To confirm this percept of too much effort with little utility, it was just a matter of looking to the database to see that only 2.4% of registrations come from activities. I ended up postponing the billing implementation for a month to implement this feature. Today I see that I didn’t have to implement this feature and could have let ContaCal as an ingested calories record system only, without worrying about the calories spent in physical activities.

Recently I got an email from a user complaining that the graphic I present as a report does not show the physical activities, considering that the goal is only to show the evolution of ingested calories. That is, I added one more complexity to the system that I have to deal with today with practically zero gain, nor for the user, and nor for me, the software owner.

Be careful when implementing a new feature. Its creation produces complexity in the code, in the business rule, and in the interface. If the positive outcome for users and owners is not very clear, maybe it’s better to wait for a while before investing.

Crossing the chasm

Crossing the chasm that separates the first clients, those enthusiasts who love to test every new product, from the rest of the market is not an easy task. There is even a whole book talking about the subject, one that I’ve mentioned a few times, Crossing the Chasm, by Geoffrey A. Moore.

Although I have shown a lot of information about this book, it is good to focus on some observations about it, considering this moment of product growth and feedback collection.

The first part of the book is very good; a recommended reading for anyone who works in technology.
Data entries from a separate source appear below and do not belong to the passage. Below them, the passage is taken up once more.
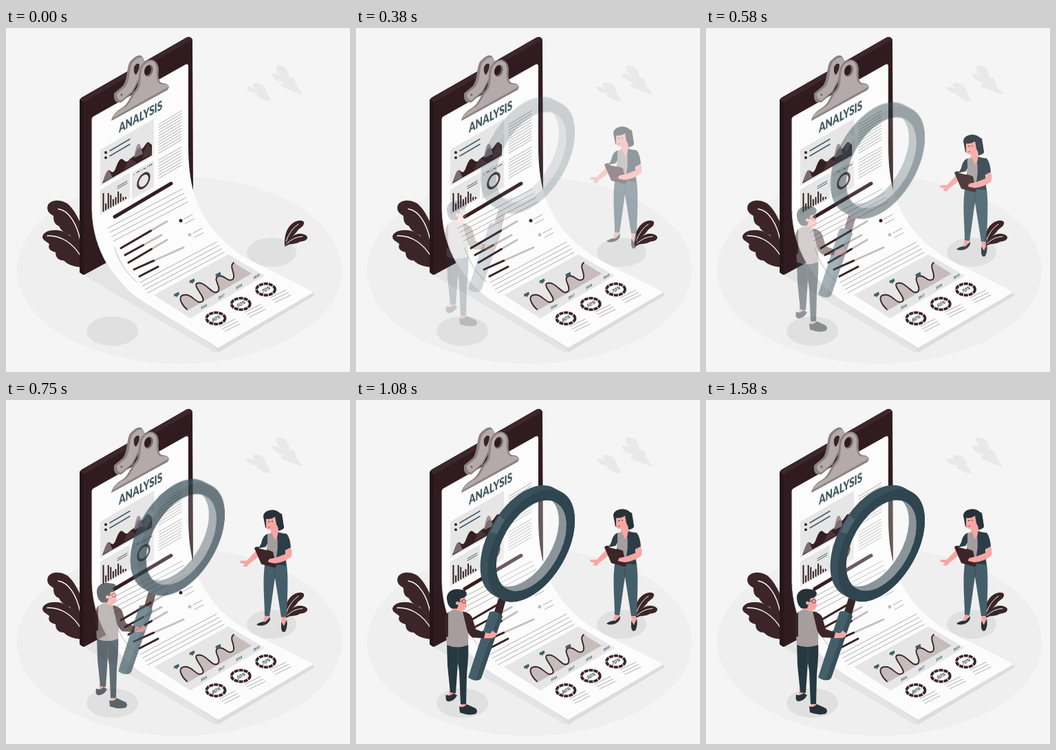
Write an HTML page that moves like this. It is 500 by 500 pixels and loops after 1620 ms.

```html
<!DOCTYPE html>
<html lang="en">
<head>
<meta charset="utf-8">
<title>Analysis</title>
<style>
html,body{margin:0;width:100%;height:100%;overflow:hidden;background:#f5f5f5}
svg{display:block;width:100vw;height:100vh}
text{font-family:Lato,sans-serif;font-weight:900;fill:#455a64}
.r{stroke-linecap:round;stroke-linejoin:round;fill:none}
</style>
</head>
<body>
<svg viewBox="0 0 500 500">
<!-- floor -->
<ellipse cx="252" cy="352" rx="236" ry="136" fill="#efefef"/>
<g fill="#e0e0e0">
  <ellipse cx="154.700" cy="440.500" rx="37.500" ry="21.500"/>
  <ellipse cx="386" cy="326" rx="36" ry="21"/>
  <path d="M113 359L147 338L215 390L310 467L304 472L200 411Z" fill="#e4e4e4"/>
</g>
<g fill="#e9e9e9">
  <path d="M386 67C392 65 398 68 403 72C396 67 391 61 393 55C401 53 411 58 412 72C417 71 421 75 421 82L432 97C424 95 412 90 402 86C397 84 400 80 405 79C397 79 389 75 386 67Z"/>
  <path d="M349 86C354 84 360 87 364 90C359 86 357 82 360 80C369 79 376 82 378 92L386 106C378 108 372 103 366 99C363 98 364 96 367 95C359 95 352 93 349 86Z"/>
</g>
<!-- plants -->
<g fill="#3b2528">
  <path d="M110 287C104 275 99 263 89 255C79 249 66 249 61 257C58 265 63 270 69 273C69 280 70 285 77 288C80 294 85 298 93 301L111 329Z"/>
  <path d="M111 325C104 311 94 300 81 295C68 292 55 295 53 303C53 309 59 310 63 314C60 322 66 324 72 326C72 335 78 338 84 338C91 345 100 347 111 348Z"/>
  <path d="M405 318C404 304 407 293 414 286C421 279 430 278 433 282C434 288 428 290 424 294C421 300 412 305 408 312Z"/>
  <path d="M406 318C409 306 419 298 429 299C437 300 440 304 437 307C434 311 429 309 425 312C419 315 412 312 406 318Z"/>
</g>
<g class="r" stroke="#fff" stroke-width="1.400">
  <path d="M76 263C91 265 103 284 108 309M60 302C78 301 97 311 110 334"/>
  <path d="M407 310Q413 293 425 285M409 313Q417 304 431 303" stroke-width="1"/>
</g>
<!-- board -->
<path d="M107 107Q107 103 110 101L262 14Q268 11 271 17L272 236L240 288L150 339L115 358Q112 360 107 355Z" fill="#301c20"/>
<path d="M107 104L113 108V359L107 355Z" fill="#26161a"/>
<path d="M107 104L113 108L265 20L271 17Q268 11 262 14Z" fill="#3c272b"/>
<!-- paper -->
<path d="M127 270C128 318 150 355 188 386L304 465L308 472L448 389L446 382L310 461L200 394Z" fill="#dcdcdc"/>
<path d="M125 132Q125 129 128 128L261 53Q265 51 265 56V170C265 200 268 222 273 239C284 277 311 312 350 335L447 384L308 465L199 398C158 371 126 323 125 264Z" fill="#fcfcfc"/>
<path d="M125 132V264C126 323 158 371 199 398L308 465" class="r" stroke="#e3e3e3"/>
<path d="M158 319C164 340 176 358 190 369" class="r" stroke="#a8a8a8" stroke-width=".8"/>
<text transform="matrix(.73 -.4 0 1 164 152.500)" font-size="18.500">ANALYSIS</text>
<!-- wall panels -->
<g fill="#e6e6e6">
  <path d="M137 177L215 132V186L137 230Z"/>
  <path d="M137 235L180 210V247L137 272Z"/>
  <path d="M183 210L215 192V231L183 249Z"/>
</g>
<path d="M140 226C144 214 147 205 151 207C154 210 156 211 159 205C163 194 166 188 170 191C174 195 176 195 179 192C183 187 185 188 188 184C191 174 194 173 197 176C201 174 204 165 207 166C210 167 211 171 212 169V185Z" fill="#341f23"/>
<path d="M141 224C144 213 147 204 150 207C153 212 153 214 155 217ZM186 189C188 177 190 168 193 168C197 170 197 178 199 183Z" fill="#8d8082" opacity=".8"/>
<path d="M171 207C176 196 179 188 182 190C186 194 187 194 190 196ZM198 190C201 180 203 170 207 167C210 171 211 178 212 184Z" fill="#583f43" opacity=".65"/>
<g fill="#341f23"><circle cx="145" cy="181" r="2"/><circle cx="145" cy="188.500" r="2"/><circle cx="254" cy="280" r="2.500"/></g>
<circle cx="267" cy="300.500" r="2.500" fill="#c5bdbe"/>
<g class="r" stroke="#455a64" stroke-width="1.500">
  <path d="M151 178.500L180 161.500M151 186L180 169"/>
  <path d="M162 230.500L176 222.500M162 233.500L176 225.500" stroke-width="1"/>
  <path d="M186 213h.1M190 210L194 208M197 206.500h.1M200 205L203 203.500M206 201.500h.1M208 200.500L212 198" stroke-width="1.300"/>
</g>
<g id="bars" stroke="#341f23" stroke-width="2"></g>
<circle r="9.700" transform="matrix(.866 -.5 0 1 200 222)" fill="none" stroke="#4a3438" stroke-width="3.200"/>
<g id="lines" class="r" stroke="#a3a3a3" stroke-width=".9"></g>
<g id="meters" class="r" stroke-width="3"></g>
<!-- lower chart -->
<path d="M215 388L323 329L376 360L268 422Z" fill="#e6e6e6"/>
<path id="area" fill="#c6bcbd"/>
<path id="wave" class="r" stroke="#3b2528" stroke-width="1.900"/>
<g fill="#41606a">
  <path id="flag" d="M244 387L251 383.500L252 387L250 389L248 391.500L247 389.500L244.500 390.500Z"/>
  <use href="#flag" x="22.500" y="-19.500"/><use href="#flag" x="60.500" y="-29"/>
</g>
<g id="labels"></g>
<g id="gauges"></g>
<!-- clip -->
<path d="M157 95L170 84C177 74 175 58 180 49Q190 38 196 40C203 44 203 58 199 66L184 94L168 108Q158 110 157 101Z" fill="#8d8283"/>
<path d="M161 96L174 85C181 74 179 58 184 50Q192 41 198 43C203 48 201 58 197 65L183 92L168 105Q161 105 161 96Z" fill="#b4aaab"/>
<path d="M186 57Q190 49 194 53Q194 61 189 68Q185 66 186 57Z" fill="#3b2528"/>
<circle cx="168" cy="97" r="1.600" fill="#6b5f61"/>
<path d="M153 135C154 126 163 119 170 115C178 110 180 99 187 91C195 83 191 70 195 57Q201 45 212 46Q221 48 222 60C221 71 222 79 227 80Q236 80 237 86L235 90Z" fill="#8d8283"/>
<path d="M155 131C157 124 166 119 173 115C181 110 183 100 190 92C198 84 194 71 198 58Q203 48 212 48Q219 50 219 61C218 73 220 81 226 82Q234 81 237 85Z" fill="#b4aaab"/>
<ellipse cx="207.500" cy="62" rx="6" ry="9" transform="rotate(18 207.500 62)" fill="#756a6c"/>
<ellipse cx="206" cy="61.500" rx="4.600" ry="7.500" transform="rotate(18 206 61.500)" fill="#301c20"/>

<g id="woman">
  <path d="M374 168C374 160 386 156 394 160C403 164 402 174 404 184C401 189 393 190 388 187L377 184Z" fill="#263238"/>
  <path d="M378 171L391 168L395 173L396 190L391 197L385 193V187Q379 188 378 183Z" fill="#f7a6a3"/>
  <path d="M375 171Q385 173 391 168L393 179L397 187Q402 188 404 184L401 164L384 159Z" fill="#263238"/>
  <path d="M381 175.500h2.500M386 175h2" stroke="#263238" stroke-width="1"/>
  <path d="M381 183.500l3-.5" stroke="#b5504f" stroke-width="1"/>
  <path d="M376 312L373 324L380 324L383 311ZM400 311L401 328L407 328L407 311Z" fill="#f7a6a3"/>
  <path d="M364 325Q371 320 377 321L384 314Q385 321 377 325Q369 328 364 325ZM400 321L404 327L408 318Q410 327 406 335Q401 338 400 330Z" fill="#263238"/>
  <path d="M377 232L407 232C411 252 409 284 408 314L400 314L391 257C388 276 386 294 383 313L376 312C376 288 372 259 377 232Z" fill="#455f6a"/>
  <path d="M391 257L391 244" stroke="#344b55" stroke-width="1"/>
  <path d="M380 193L397 190L405 194L407 236L378 238Z" fill="#a59d9e"/>
  <path d="M380 193Q373 196 371 207L366 216L373 220L380 207ZM393 191L408 193Q413 199 414 213L406 217L407 239L390 238Q398 214 393 191Z" fill="#2c3d46"/>
  <path d="M386 191L395 189Q396 198 391 202Z" fill="#f7a6a3"/>
  <path d="M366 215L372 220Q364 230 354 236L350 241L344 240L347 237L340 235L341 232L350 232Z" fill="#f7a6a3"/>
  <path d="M361 214Q363 211 367 212L388 219L393 240Q392 243 389 242L371 237Z" fill="#3b2528"/>
  <path d="M367 214L377 212L379 217Z" fill="#f5f5f5"/>
  <path d="M407 217L414 213Q417 222 414 227Q403 235 390 236L381 234Q381 229 386 229L394 227L407 222Z" fill="#f7a6a3"/>
</g>

<g id="glass">
  <path d="M207 288L218 290L211 315L200 311Z" fill="#3b2528"/>
  <path d="M194 308Q203 304 213 314L182 404Q174 411 163 403Z" fill="#455f6a"/>
  <path d="M208 310Q211 311 213 314L182 404Q179 408 174 407Z" fill="#385059"/>
  <!-- wall plane; the back rim sits at (-12.7, -12.4) from the front one -->
  <g transform="matrix(.866 -.5 0 1 254.800 211.400)">
    <circle r="59" fill="#fff" opacity=".27"/>
    <path d="M35 -47.500A59 59 0 1 1 -47.700 34.700A59 59 0 0 0 35 -47.500Z" fill="#8b9599"/>
    <path fill-rule="evenodd" d="M51.100 -52.200L38.400 -64.600A73 73 0 0 0 -63.800 39.800L-51.100 52.200A73 73 0 0 0 51.100 -52.200ZM59 0A59 59 0 1 0 -59 0A59 59 0 1 0 59 0Z" fill="#3a515c"/>
    <path d="M-63 -50A65 65 0 0 1 -49 -65" fill="none" stroke="#4d6670" stroke-width="14"/>
    <circle r="66" fill="none" stroke="#2f454f" stroke-width="14"/>
  </g>
</g>

<g id="man">
  <path d="M136 419L135 430L143 429L144 417ZM152 438L153 449L161 447L160 436Z" fill="#f7a6a3"/>
  <path d="M131 428Q136 431 142 426L147 429Q143 437 135 438Q129 438 131 428ZM150 445Q156 448 161 442L174 448Q178 452 174 456Q164 459 151 454Z" fill="#263238"/>
  <path d="M132 353L163 351C164 373 162 386 161 400L160 442L152 442L150 394L148 382L145 426L137 425L133 386Z" fill="#263840"/>
  <path d="M148 382L148 362" stroke="#3c505a" stroke-width="1"/>
  <path d="M140 297L154 302L155 312L141 310Z" fill="#f7a6a3"/>
  <path d="M145 287L158 284L160 292L161 298Q160 306 153 306L143 302Z" fill="#f7a6a3"/>
  <path d="M132 289C131 279 140 273 150 275Q161 275 161 282Q159 288 152 288L149 297L147 303L139 303Q133 299 132 289Z" fill="#263238"/>
  <circle cx="147.500" cy="295" r="2.500" fill="#f7a6a3"/>
  <path d="M149 293L154 292" stroke="#263238" stroke-width=".8"/>
  <circle cx="156.800" cy="292.500" r="2.700" fill="none" stroke="#263238" stroke-width=".8"/>
  <path d="M134 308L142 304L155 308L164 316L163 356Q147 362 132 356Q129 325 134 308Z" fill="#a59d9e"/>
  <path d="M155 307Q166 309 169 316L174 333L188 338L186 346L169 345Q162 340 160 328Z" fill="#3b2528"/>
  <path d="M134 308Q129 313 130 325L131 344L134 344Z" fill="#3b2528"/>
  <path d="M188 338L195 339L199 335L202 338L205 339Q204 344 198 346L186 346Z" fill="#f7a6a3"/>
</g>
</svg>
<script>
const $ = id => document.getElementById(id);
const LOOP = 1620, BLANK = 130, DROP = 30;
const seg = (x1, y1, x2, y2, attrs = '') => `<path d="M${x1} ${y1}L${x2} ${y2}" ${attrs}/>`;

// rows of thin text lines: start, end, step, count
const rows = (x1, y1, x2, y2, dx, dy, n) => Array.from({length: n}, (_, i) =>
  seg(x1 + dx * i, y1 + dy * i, x2 + dx * i, y2 + dy * i)).join('');

$('lines').innerHTML = [
  [222, 140, 255, 120.500, 0, 4.200, 11],
  [222, 192, 255, 173, 0, 4.400, 7],
  [148, 291, 256, 234, 2.800, 6.200, 4],
  [195, 370, 306, 311, 3.700, 5, 4],
  [258, 278, 271, 271, 2, 6.500, 2],
  [272, 298, 285, 291, 2, 6.500, 2],
  [311, 434, 333, 423, 3.500, 3.500, 3],
  [347, 413, 370, 402, 3.500, 3.500, 3],
  [384, 392, 407, 381, 3.500, 3.500, 3]
].map(r => rows(...r)).join('');

$('bars').innerHTML = [27, 10, 23, 18, 10, 11, 17, 12, 5, 3].map((h, i) => {
  const x = 141.500 + i * 3.600, y = 267 - i * 2.050;
  return seg(x, y, x, y - h);
}).join('');

$('meters').innerHTML = seg(158, 274.500, 240, 226, 'stroke="#341f23" stroke-width="5"') + [
  [167, 320, 234, 281, .65], [173, 330, 226, 301, .5], [178, 341, 234, 308, .6],
  [186, 351, 258, 319, .4], [194, 361, 221, 347, 1]
].map(([x, y, u, v, k]) => seg(x, y, u, v, 'stroke="#c5bdbe"') +
  seg(x, y, x + (u - x) * k, y + (v - y) * k, 'stroke="#3b2528"')).join('');

const wave = 'M263 409C255 402 249 390 258 388C271 385 277 404 286 397C291 392 270 374 278 371C290 367 300 390 308 383C314 377 300 365 308 361C317 357 322 371 330 365C335 358 323 347 331 341';
$('wave').setAttribute('d', wave);
$('area').setAttribute('d', wave + 'L357 357L263 411Z');

const slant = (s, x, y, size) =>
  `<text transform="translate(${x} ${y}) rotate(-30) skewX(-20)" font-size="${size}" text-anchor="middle">${s}</text>`;
$('labels').innerHTML = [2016, 2017, 2018, 2019].map((s, i) =>
  slant(s, 288 + i * 25.500, 406.500 - i * 14.600, 4.500)).join('');
$('gauges').innerHTML = ['80%', '50%', '70%'].map((s, i) => {
  const x = 305 + i * 36.300, y = 422 - i * 21;
  return `<ellipse cx="${x}" cy="${y}" rx="13.500" ry="8.300" fill="#fcfcfc" stroke="#3b2528" stroke-width="3.800" stroke-dasharray="6 1"/>` +
    slant(s, x + 1, y + 2.500, 7);
}).join('');

// cubic-bezier(.36,-.01,.5,1.38), solved by bisection
const bez = (a, b, u) => 3 * (1 - u) * u * ((1 - u) * a + u * b) + u ** 3;
function ease(x) {
  if (x >= 1) return 1;
  let lo = 0, hi = 1;
  for (let i = 0; i < 24; i++) {
    const mid = (lo + hi) / 2;
    bez(.36, .5, mid) < x ? lo = mid : hi = mid;
  }
  return bez(-.01, 1.38, lo);
}

function drop(id, t, duration) {
  const p = ease(t / duration), el = $(id);
  el.setAttribute('transform', `translate(0 ${(-DROP * (1 - p)).toFixed(3)})`);
  el.setAttribute('opacity', t < BLANK ? 0 : Math.max(0, Math.min(1, p)).toFixed(4));
}

function draw(t) {
  drop('woman', t, 1000);
  drop('glass', t, 1560);
  drop('man', t, 1560);
}

const start = performance.now();
function tick() {
  draw((performance.now() - start) % LOOP);
  requestAnimationFrame(tick);
}
draw(0);
requestAnimationFrame(tick);
</script>
</body>
</html>
```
In it, Moore shows the technology adoption curve in detail, the existence of the chasm in this curve, and explains the reason why this chasm appears.

In the second and last part of the book, Moore suggests how to cross the chasm. The problem is that he uses war analogies for it; again, I emphasize that is not the most appropriate way to address business matters. The first chapter of the second part is called “The D-Day analogy” and the chapters that follow use the same kind of titles (“Aim for the attack point”, “Assemble your invasion force”, “Define the battle”, and “Release the battle”).

In spite of the horrible analogies, the ideas are good. In short, he recommends a profound understanding of the user to guarantee that your product is, in fact, solving a problem. He recommends focusing on this single point for a group of users. It is better to be something really good for a group of people than try to be everything for everyone.

From the moment your product is a great solution for a problem of a small group, you will be able to look for more people who might have a similar or the same problem so you can adapt your product, and then reach for more market share.

Of course, it is much easier talking than doing it, but don’t forget: a good understanding of your user, the problem, the context in which it happens, and the motivation the user has to get it solved, are your best tools to cross the chasm and avoid the premature death of your software product.

Digital Product Management Books

Do you work with digital products? Do you want to know more about how to manage a digital product to increase its chances of success, solve its user’s problems and achieve the company objectives? Check out my Digital Product Management bundle with my 3 books where I share what I learned during my 30+ years of experience in creating and managing digital products:

You can also acquire the books individually, by clicking on their titles above.

Mentoring and advice on digital product development

I’ve been helping several companies extract more value and results from their digital products. Check here how I can help you and your company.